This to me is very much like those today who teach that the Law and the Prophets were all fulfilled at the Cross and at that time all promises to Israel were fulfilled. You can see Paul addressing this same problem in Rom 11:1, ” I say then, has God cast away His people? Certainly not!” But if one fulfills the Old Covenant at the Cross, have they not cast away Israel?
I see Paul addressing this same problem in 1Cor 15. Their problem isn’t that they did not believe in a resurrection for themselves, but rather for the “resurrection of the dead,” i.e., the Old Covenant dead. Like the folks in Rom 11, they believed God had rejected Old Covenant Israel. Paul argues that Christ was part of Old Covenant Israel and if there is no resurrection of the dead ones, then neither is Christ raised from the dead ones.

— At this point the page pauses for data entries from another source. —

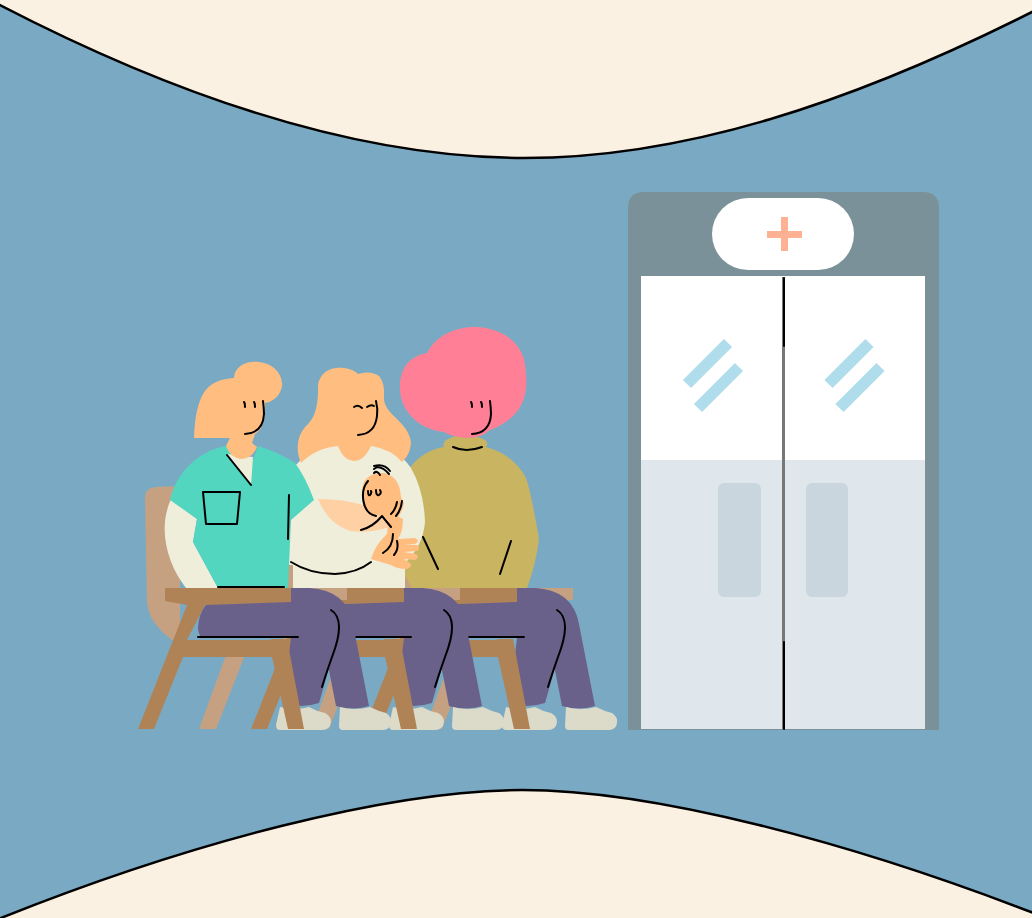
<!DOCTYPE html>
<html lang="en">
<head>
<meta charset="utf-8">
<title>Hospital waiting room</title>
<style>
:root {
  --sky: #7aaac3; --cream: #fbf1e2; --ink: #000;
  --frame: #7b9199; --glass: #b0ddeb; --panel: #dfe7ed; --handle: #cad6dd; --cross: #ffb293;
  --wood: #b08357; --wood-light: #c5a182;
  --trousers: #6a618b; --shoe: #dcdac8;
  --skin: #ffbe80; --skin-light: #ffd0a3; --teal: #52d6c0; --ivory: #eeeedb; --pink: #ff8096; --olive: #c9b462;
}
html, body { margin: 0; overflow: hidden; background: var(--sky); }
.scene { display: block; width: 1032px; height: 918px; }
.line { fill: none; stroke: var(--ink); stroke-width: 2; stroke-linecap: round; stroke-linejoin: round; }
.wave { fill: var(--cream); stroke: var(--ink); stroke-width: 2.5; }
.wood { fill: var(--wood); } .wood-light { fill: var(--wood-light); }
.trousers { fill: var(--trousers); } .shoe { fill: var(--shoe); }
.skin { fill: var(--skin); } .skin-light { fill: var(--skin-light); }
.teal { fill: var(--teal); } .ivory { fill: var(--ivory); }
.pink { fill: var(--pink); } .olive { fill: var(--olive); }
.frame { fill: var(--frame); } .white { fill: #fff; } .panel { fill: var(--panel); }
.handle { fill: var(--handle); } .glint { stroke: var(--glass); stroke-width: 11.5; }
.cross { fill: var(--cross); }
</style>
</head>
<body>
<svg class="scene" viewBox="0 0 1032 918" role="img" aria-label="Three people and a baby wait on chairs beside hospital doors">
  <defs>
    <g id="seat">
      <path class="wood-light" d="M145 497Q145 488 156 487L180 486V640H172Q148 622 147 602Z"/>
      <path class="wood-light" d="M226 655H245L216 729H199Z"/>
      <rect class="wood-light" x="280" y="588" width="67" height="12"/>
      <path class="wood-light" d="M330 588H347V600H330Z"/>
    </g>
    <g id="legs">
      <path class="trousers" d="M290 588H309Q347 590 353 624L369 706Q352 711 336 706L327 660Z"/>
      <path class="shoe" d="M340 707Q355 711 370 707Q378 711 386 713Q392 717 391 723Q390 730 383 730H343Q339 730 339 726Z"/>
      <path class="shoe" d="M280 707Q295 711 309 707Q316 711 325 713Q331 716 331 722Q330 730 322 730H280Q276 730 276 725Z"/>
      <path class="trousers" d="M198 628Q199 602 222 595L288 588H305Q338 590 338 628Q334 652 319 703Q301 709 283 703L291 638H206Q198 638 198 628Z"/>
      <path class="line" stroke-width="2.5" d="M198 637H298M331 610C344 618 339 639 332 657Q326 674 322 687"/>
    </g>
    <g id="frame-front">
      <path class="wood" d="M165 588H291V602L205 605L187 640H269L273 639H287L304 729H288L272 657H183L154 729H138L187 605L165 601Z"/>
    </g>
    <g id="face" class="line">
      <path d="M244 402Q245 403 245 407M254 402Q255 403 255 407"/>
      <path d="M263 401Q264 409 264 414Q263 433 245 434"/>
    </g>
    <g id="glints" class="glint">
      <path d="M687 384L728 343M698 408L739 367"/>
    </g>
  </defs>

  <rect width="1032" height="918" fill="var(--sky)"/>
  <path class="wave" d="M-4 3C190 104 365 158 524 158S850 104 1036 10V-4H-4Z"/>
  <path class="wave" d="M-4 920C190 842 390 790 522 790S850 842 1036 914V922H-4Z"/>

  <g id="hospital-doors">
    <path class="frame" d="M628 730V208Q628 192 644 192H923Q939 192 939 208V730Z"/>
    <rect class="white" x="712" y="198" width="142" height="72" rx="36"/>
    <path class="cross" d="M781 217H788V231H802V238H788V251H781V238H767V231H781Z"/>
    <rect class="white" x="641" y="276" width="284" height="185"/>
    <rect class="panel" x="641" y="460" width="284" height="269"/>
    <use href="#glints"/>
    <use href="#glints" x="141.5"/>
    <rect class="handle" x="718" y="483" width="43" height="114" rx="6"/>
    <rect class="handle" x="806" y="483" width="42" height="114" rx="6"/>
    <path d="M783.5 277V729" stroke="#777" stroke-width="3"/>
    <path class="line" d="M784 278V346M784 642V729"/>
  </g>

  <g id="person-in-sweater">
    <use href="#seat" x="226"/>
    <use href="#legs" x="226"/>
    <path class="olive" d="M446 440Q465 430 485 440Q489 443 486 447Q512 454 525 476Q530 486 539 539Q536 564 527 588H404L405 475Q419 451 444 447Q442 444 446 440Z"/>
    <path class="pink" d="M427 353C437 334 457 327 475 327C507 328 523 347 525 365Q527 378 526 388C524 411 507 424 490 430Q481 438 467 438Q452 437 444 432C418 429 401 411 400 390C399 368 410 356 427 353Z"/>
    <use href="#face" x="227"/>
    <path class="line" d="M453 447Q466 453 482 447M423 537L438 569M511 541L500 574"/>
    <use href="#frame-front" x="226"/>
  </g>

  <g id="parent-with-baby">
    <use href="#seat" x="113"/>
    <use href="#legs" x="113"/>
    <path class="wood-light" d="M403 572L412 588H400Z"/>
    <path class="ivory" d="M295 466Q312 446 340 445H376Q398 449 411 468Q424 491 425 522Q423 546 405 563V588H285Z"/>
    <path class="skin" d="M318 385C321 370 333 367 344 368Q353 369 358 374Q370 370 379 376Q385 383 384 397C383 415 409 421 411 443Q410 455 402 462Q391 449 371 446Q364 461 354 461Q343 460 338 446Q316 448 301 463C295 449 297 434 308 424Q319 413 318 385Z"/>
    <path class="line" d="M354 407Q358 404 362 408M367 407Q371 404 374 406M376 401Q378 409 377 416Q375 434 358 435"/>
    <path class="skin-light" d="M318 499Q345 499 363 505L391 512L397 524Q375 534 350 531Q328 524 318 499Z"/>
    <path class="skin" d="M366 479Q372 472 384 473Q397 476 400 490Q401 500 404 503Q402 514 394 522L387 519Q382 512 376 516Q363 514 362 498Q361 485 366 479Z"/>
    <path class="skin" d="M389 518Q396 514 403 519Q403 532 398 539L415 538Q421 541 415 544L404 545H417Q421 548 417 551L404 552L416 554Q420 557 415 560L404 559L411 564Q411 568 407 569Q397 569 391 565L371 559Q375 545 387 534Z"/>
    <path class="line" d="M368 481C360 490 361 513 376 516M361 530Q373 527 382 516L391 527M393 534Q393 547 383 553M397 541Q399 549 394 555M397 502Q396 509 391 514M402 501Q401 510 396 516M368 491Q368 496 370 495Q372 493 371 491M376 490Q376 496 379 495Q382 493 380 490"/>
    <path class="line" d="M374 469Q380 464 389 474M374 466Q384 463 390 471M380 475Q377 470 374 473"/>
    <path class="line" d="M291 562Q310 574 335 574Q357 573 371 562"/>
    <use href="#frame-front" x="113"/>
  </g>

  <g id="medical-worker">
    <use href="#seat"/>
    <use href="#legs"/>
    <path class="wood-light" d="M287 565H293V588H287Z"/>
    <path class="ivory" d="M171 499L197 519L193 542L218 588H186C168 565 157 530 171 499Z"/>
    <path class="teal" d="M226 446L253 460L258 446Q278 452 295 463Q305 476 314 500L291 520L288 588H218L193 542L197 519L170 500C176 474 197 451 226 446Z"/>
    <path class="ivory" d="M227 454L253 457L251 485Z"/>
    <path class="skin" d="M194 438Q195 405 205 391Q214 379 234 378C235 365 248 361 258 362C273 363 283 374 282 386C280 397 272 402 265 403Q266 428 255 434L252 443L257 447Q252 459 240 459Q230 457 226 446L230 438Z"/>
    <use href="#face"/>
    <path class="line" d="M227 455L251 485M203 492H240L237 524H206ZM289 495L288 539M218 587H284"/>
    <use href="#frame-front"/>
  </g>
</svg>
</body>
</html>
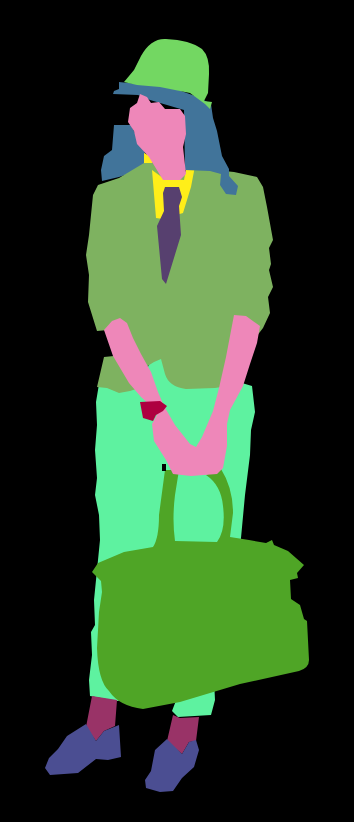
<!DOCTYPE html>
<html lang="en">
<head>
<meta charset="utf-8">
<title>Figure with a green bag</title>
<style>
:root {
  --ground: #000000;
  --hat: #73d762;
  --hair: #41749a;
  --skin: #ee87b9;
  --shirt: #ffee19;
  --tie: #57406f;
  --sweater: #7eb260;
  --trousers: #5ef2a0;
  --watch: #ae0040;
  --bag: #4fa526;
  --socks: #993367;
  --shoes: #4b4e92;
}
html, body { margin: 0; background: var(--ground); overflow: hidden; }
svg { display: block; width: 354px; height: 822px; }
.ground { fill: var(--ground); }
.hat { fill: var(--hat); }
.hair { fill: var(--hair); }
.skin { fill: var(--skin); }
.shirt { fill: var(--shirt); }
.tie { fill: var(--tie); }
.sweater { fill: var(--sweater); }
.trousers { fill: var(--trousers); }
.watch { fill: var(--watch); }
.bag { fill: var(--bag); }
.socks { fill: var(--socks); }
.shoes { fill: var(--shoes); }
</style>
</head>
<body>
<svg viewBox="0 0 354 822" role="img" aria-label="Flat colour figure in a hat and tie holding a large bag">
  <rect class="ground" width="354" height="822"/>

  <g id="legs">
    <path class="trousers" d="M99 384L96 402L97 425L95 450L97 478L95 495L99 515L100 540L97 570L94 600L95 625L91 632L92 655L89 680L90 696L117 701L180 690L172 711L178 717L211 715L215 700L214 680L241 538L245 495L250 455L251 430L255 412L252 386L215 375L168 355L152 358L140 384Z"/>
    <path class="socks" d="M92 696L117 700L115 726L104 731L96 741L86 727Z"/>
    <path class="socks" d="M173 715L180 718L199 717L196 741L189 742L182 754L167 741Z"/>
    <path class="shoes" d="M86 724L96 741L104 731L119 725L121 757L108 760L96 759L78 773L50 775L45 768L49 758L58 749L67 736Z"/>
    <path class="shoes" d="M167 739L182 754L189 742L196 740L199 750L194 767L182 778L173 791L160 792L146 788L145 780L151 771L155 750Z"/>
  </g>

  <g id="head">
    <path class="hair" d="M114 125H131L146 155L144 165L134 172L119 177L102 181L101 170L104 156L112 150Z"/>
    <path class="shirt" d="M144 153L152 157L153 164H144Z"/>
  </g>

  <g id="torso">
    <path class="sweater" d="M144 163H153L186 172L195 168L234 172L257 177L263 187L267 207L273 240L269 248L271 264L269 270L273 287L268 297L270 313L263 328L246 350L233 385L215 388L186 389Q169 387 165 374L161 359L154 362L146 367L148 385L130 391L119 393L107 388L97 387L104 357L114 356L108 330L97 331L88 302L89 275L86 255L89 235L93 195L98 185L119 178Z"/>
    <path class="shirt" d="M152 170L163 178L184 180L186 169L195 166L191 187L183 213L163 219L156 218Z"/>
    <path class="tie" d="M165 187H179L182 197L179 206L181 235L166 284L162 279L157 226L164 211L163 193Z"/>
  </g>

  <g id="face-hair-hat">
    <path class="hair" d="M119 82L129 83L170 87L198 97L211 104L213 118L217 131L222 156L229 169L229 176L238 186L236 195L226 194L220 185L221 174L210 171L185 170L184 110L150 100L138 95L113 94L114 91L119 89Z"/>
    <path class="skin" d="M140 94L147 97L151 103L159 102L165 109L180 109L185 116L186 134L183 147L186 174L180 180H163L149 157L137 144L134 131L128 122L130 108L137 103Z"/>
    <path class="hat" d="M124 82L134 70L141 56Q151 38 166 39Q190 40 202 49Q210 57 209 74L208 93L204 101L212 102L210 109L205 104L190 93L160 87L137 85Z"/>
  </g>

  <g id="bag">
    <path class="bag" d="M165 470H179L175 495Q172 520 175 541L217 542Q226 530 223 506Q221 485 206 475L221 469Q233 488 233 513L230 537L249 540L266 543L272 540L274 545L288 551L304 565L297 573L298 578L290 580L291 599L300 605L304 619L307 621L309 660Q309 668 299 671L240 684L180 702L143 709Q119 706 109 691Q98 681 97 648L99 612L102 592L101 581L92 572L98 563L124 552L153 547Q159 538 159 515Z"/>
  </g>

  <g id="arms">
    <path class="skin" d="M104 330L112 321L120 318L127 323L133 338L141 354L151 372L158 392L164 406L175 425L190 444L196 447L202 437L213 411L219 388L226 357L234 315L246 316L260 326L257 343L250 364L243 386L230 410L227 424L227 446L223 468L217 474L191 476L173 474L166 460L154 441L152 424L158 413L150 405L141 397L129 383L113 356Z"/>
    <path class="watch" d="M140 402L160 401L167 406L163 411L156 415L153 421L143 418Z"/>
    <rect class="ground" x="162" y="464" width="4" height="7"/>
  </g>
</svg>
</body>
</html>
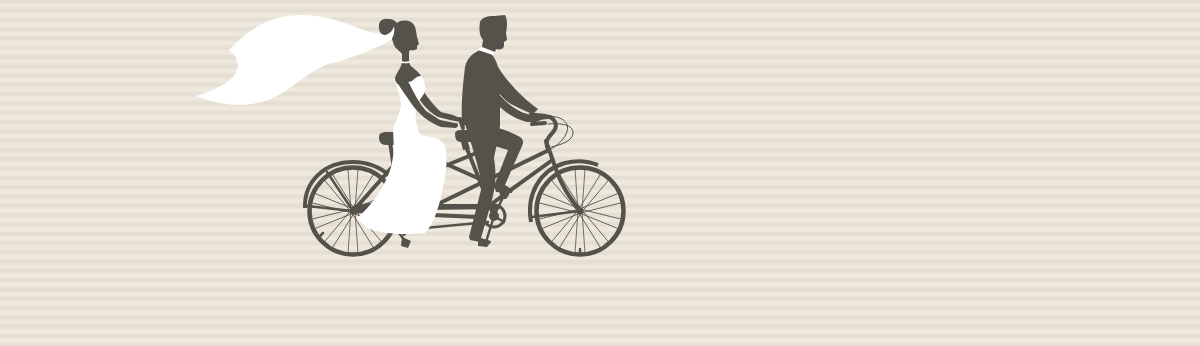
<!DOCTYPE html>
<html lang="en">
<head>
<meta charset="utf-8">
<title>Wedding tandem banner</title>
<style>
  :root {
    --paper: #eee9dc;
    --stripe: #e4dfd2;
    --ink: #54524a;
    --white: #ffffff;
  }
  html, body { margin: 0; height: 100%; overflow: hidden; background: var(--paper); }
  .banner { display: block; width: 1200px; height: 346px; }
  .paper { fill: var(--paper); }
  .stripe { fill: var(--stripe); }
  .ink { fill: var(--ink); }
  .white { fill: var(--white); }
  .line { fill: none; stroke: var(--ink); stroke-linecap: round; stroke-linejoin: round; }
  .tyre { stroke-width: 4.5; }
  .spoke { stroke-width: 0.8; }
  .tube { stroke-width: 4; }
  .rod { stroke-width: 2.5; }
  .cable { stroke-width: 1; }
  .fender { stroke-width: 4; stroke-linecap: butt; }
  .seam { fill: none; stroke: var(--paper); stroke-width: 1; stroke-linecap: round; }
</style>
</head>
<body>
<svg class="banner" viewBox="0 0 1200 346" role="img" aria-label="Bride and groom riding a tandem bicycle">
  <defs>
    <pattern id="stripes" width="20" height="9.3" patternUnits="userSpaceOnUse">
      <rect class="paper" width="20" height="9.3"/>
      <rect class="stripe" width="20" height="3.4"/>
      <rect class="stripe" y="8.2" width="20" height="1.1"/>
    </pattern>
    <g id="spoke-pair" class="line spoke">
      <path d="M2 0L5 -42M-2 0L-5 -42"/>
    </g>
    <g id="spoke-set">
      <use href="#spoke-pair"/>
      <use href="#spoke-pair" transform="rotate(36)"/>
      <use href="#spoke-pair" transform="rotate(72)"/>
      <use href="#spoke-pair" transform="rotate(108)"/>
      <use href="#spoke-pair" transform="rotate(144)"/>
    </g>
    <g id="wheel">
      <circle class="line tyre" r="43.5"/>
      <use href="#spoke-set"/>
      <use href="#spoke-set" transform="rotate(180)"/>
      <circle class="ink" r="3.5"/>
    </g>
  </defs>

  <rect class="background" width="1200" height="346" fill="url(#stripes)"/>

  <g id="tandem">
    <use href="#wheel" x="353" y="211"/>
    <use href="#wheel" x="580" y="211"/>
    <path class="line rod" d="M320 236L323 233M580 249V254"/>

    <g id="fenders">
      <path class="line fender" d="M305 208C304 181 325 162 353 162C368 162 380 167 390 176"/>
      <path class="line fender" d="M531 222C526 194 540 170 565 163C577 160 588 161 598 165"/>
      <path class="line rod" d="M353 211L307 206M353 211L327 172M580 211L532 217"/>
    </g>

    <g id="frame">
      <path class="line tube" d="M353 211L394 165M390 142L404 234"/>
      <path class="line tube" d="M353 209L498 207M432 215L478 217"/>
      <path class="line rod" d="M404 230L488 222M428 207H500"/>
      <path class="line tube" d="M440 203L549 150M440 168L474 154M444 163L500 188M490 205L551 161"/>
      <path class="line tube" d="M465 144L494 216"/>
      <path class="ink" d="M353 206L380 201L382 211L354 214Z"/>
      <path class="ink" d="M436 204H482V209H436Z"/>
    </g>

    <g id="fork">
      <path class="line tube" stroke-width="5" d="M546 141L557 172C563 189 572 201 580 211"/>
      <path class="line tube" d="M547 147C543 136 560 132 555 122C552 115 544 116 538 117"/>
      <path class="line cable" d="M547 116C564 116 571 124 566 134C563 141 556 146 551 149M548 124C560 123 574 124 573 134C571 142 560 145 551 147"/>
    </g>

    <g id="saddles">
      <path class="ink" d="M379 137C379 132 384 132 389 132H397V145H386C381 145 379 142 379 137Z"/>
      <path class="ink" d="M455 134C455 129 461 130 467 130H475V142L468 142L470 149L463 150L461 142C457 142 455 139 455 134Z"/>
    </g>

    <g id="chainset">
      <circle class="line" stroke-width="3" cx="494" cy="216" r="11"/>
      <circle class="ink" cx="494" cy="216" r="5"/>
      <path class="line rod" d="M494 216L505 193M494 216L486 242M399 233L405 241"/>
      <path class="line rod" d="M494 216L504 222M494 216L495 206"/>
    </g>
  </g>

  <g id="groom">
    <path id="far-leg" class="ink" d="M486 126C497 127 510 131 520 137C523 139 524 142 522 146L505 185L513 190L512 193L496 192L494 186L508 150L488 144Z"/>
    <path class="ink" d="M499 191H509V195L506 199H501Z"/>
    <path id="near-leg" class="ink" d="M465 124L500 123C499 138 496 147 494 158C497 177 495 188 492 200L481 238L491 241L490 244L470 240L469 237L482 186C479 168 472 146 465 124Z"/>
    <path class="ink" d="M478 241L490 243L487 247L478 246Z"/>
    <path id="jacket" class="ink" d="M480 50C487 49 495 54 498 67C506 80 522 98 538 109L533 114C519 109 508 103 500 97L500 127C489 132 473 130 462 124C461 101 463 85 465 67C467 58 473 53 480 50Z"/>
    <path id="near-arm" class="ink" d="M493 82C502 99 513 108 524 113L536 113L546 114L546 118L536 122L527 122C516 119 505 113 496 103Z"/>
    <path class="seam" d="M500 95C509 105 518 111 529 114"/>
    <path class="line tube" d="M532 124L545 123M534 118L549 117"/>
    <path id="collar" class="white" d="M482 46L495 51L493 55L478 50Z"/>
    <path id="groom-head" class="ink" d="M480 22C482 17 488 16 494 16L505 15C508 20 507 28 506 33L507 40L504 42L504 46C503 50 499 50 496 49L495 52L482 47L483 40C479 35 479 28 480 22Z"/>
  </g>

  <g id="bride">
    <path id="veil" class="white" d="M391 36C382 34 372 33 361 29C342 22 325 15 300 15C268 15 246 32 229 50C239 58 241 67 233 77C223 87 208 92 196 96C219 105 243 108 265 101C290 93 303 74 328 64C350 59 375 49 393 39Z"/>
    <path id="far-arm" class="ink" d="M414 84L421 88C427 96 432 104 441 112L453 115L460 118L460 122L450 120L438 117C427 111 420 101 414 91Z"/>
    <path class="line tube" d="M443 125H456M460 119L463 128"/>
    <path class="ink" d="M402 237L411 241L408 248L401 246Z"/>
    <path id="shoulders" class="ink" d="M402 60H409L410 65C414 69 419 72 421 76L412 86H398L395 78C397 71 402 68 402 60Z"/>
    <path id="dress" class="white" d="M396 84C402 82 408 83 412 81C415 78 420 74 422 77C424 81 426 85 425 90C424 97 417 100 416 108C415 119 417 129 420 134C427 138 440 135 445 146C449 159 445 181 440 201C436 215 432 226 425 233C405 235 383 234 370 229C364 226 359 221 357 218C370 207 380 193 387 178C395 161 394 145 393 131C394 122 400 115 401 105C401 97 398 91 396 84Z"/>
    <path id="near-arm-bride" class="ink" d="M395 80C398 75 405 77 409 83C414 93 419 103 426 111L440 120L455 123L458 126L456 128L441 127C430 123 418 114 411 103C406 96 401 88 395 80Z"/>
    <path class="ink" d="M402 50H409L409 62H402Z"/>
    <path id="necklace" class="line" style="stroke:var(--white)" stroke-width="1.5" d="M401 62Q405 63 410 62"/>
    <path id="bun" class="ink" d="M379 28C378 22 382 18 388 19C393 19 396 21 397 24C393 27 392 32 388 35C383 36 379 33 379 28Z"/>
    <path id="bride-head" class="ink" d="M393 26C397 21 405 19 411 22C416 25 416 31 417 37L419 44L417 46L417 49C414 51 412 50 410 50L408 54H402C399 50 394 48 393 42C391 36 390 31 393 26Z"/>
    <path id="comb" class="white" d="M385 35C390 34 393 30 394 26C395 31 394 36 391 40Z"/>
  </g>
</svg>
</body>
</html>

The sixth verse is correctly given, but could have been translated, “in the last days perilous times shall be “present,” to make the translation of this word consistent with the others.
The seventh verse the KJV changed the present tense to a past tense and added the word “then.” making it read: “Which WAS a figure for the time THEN present.” A better translation would be: “which IS a figure for the present time.” By changing the tense, the KJV makes Paul speak of events in the past rather than during Paul’s present time.
What I think we are seeing is translator bias. It was translated “present” four times and then it was changed to “at hand” in 2Thes 2:2 and to a “then present” in Heb 9:9. It would seem they translate according to their belief system rather than what the Greek text clearly reveals!
Hopefully, from this brief examination of the text, you can see that there is a need to look behind the motives of the translators. Since most folks don’t work easily with the original language of the scriptures, perhaps a way around the translation problem is to read from many different translations. In that way the translator bias can more easily be identified. (Note: I have examined now, over 50 translations of 2 Thessalonians 2, and found that there is little, extremely little, to support of the KJV translation, DKP).
Yours in Him,
Be sure to get a copy of How Is This Possible? for even more on this challenging passage.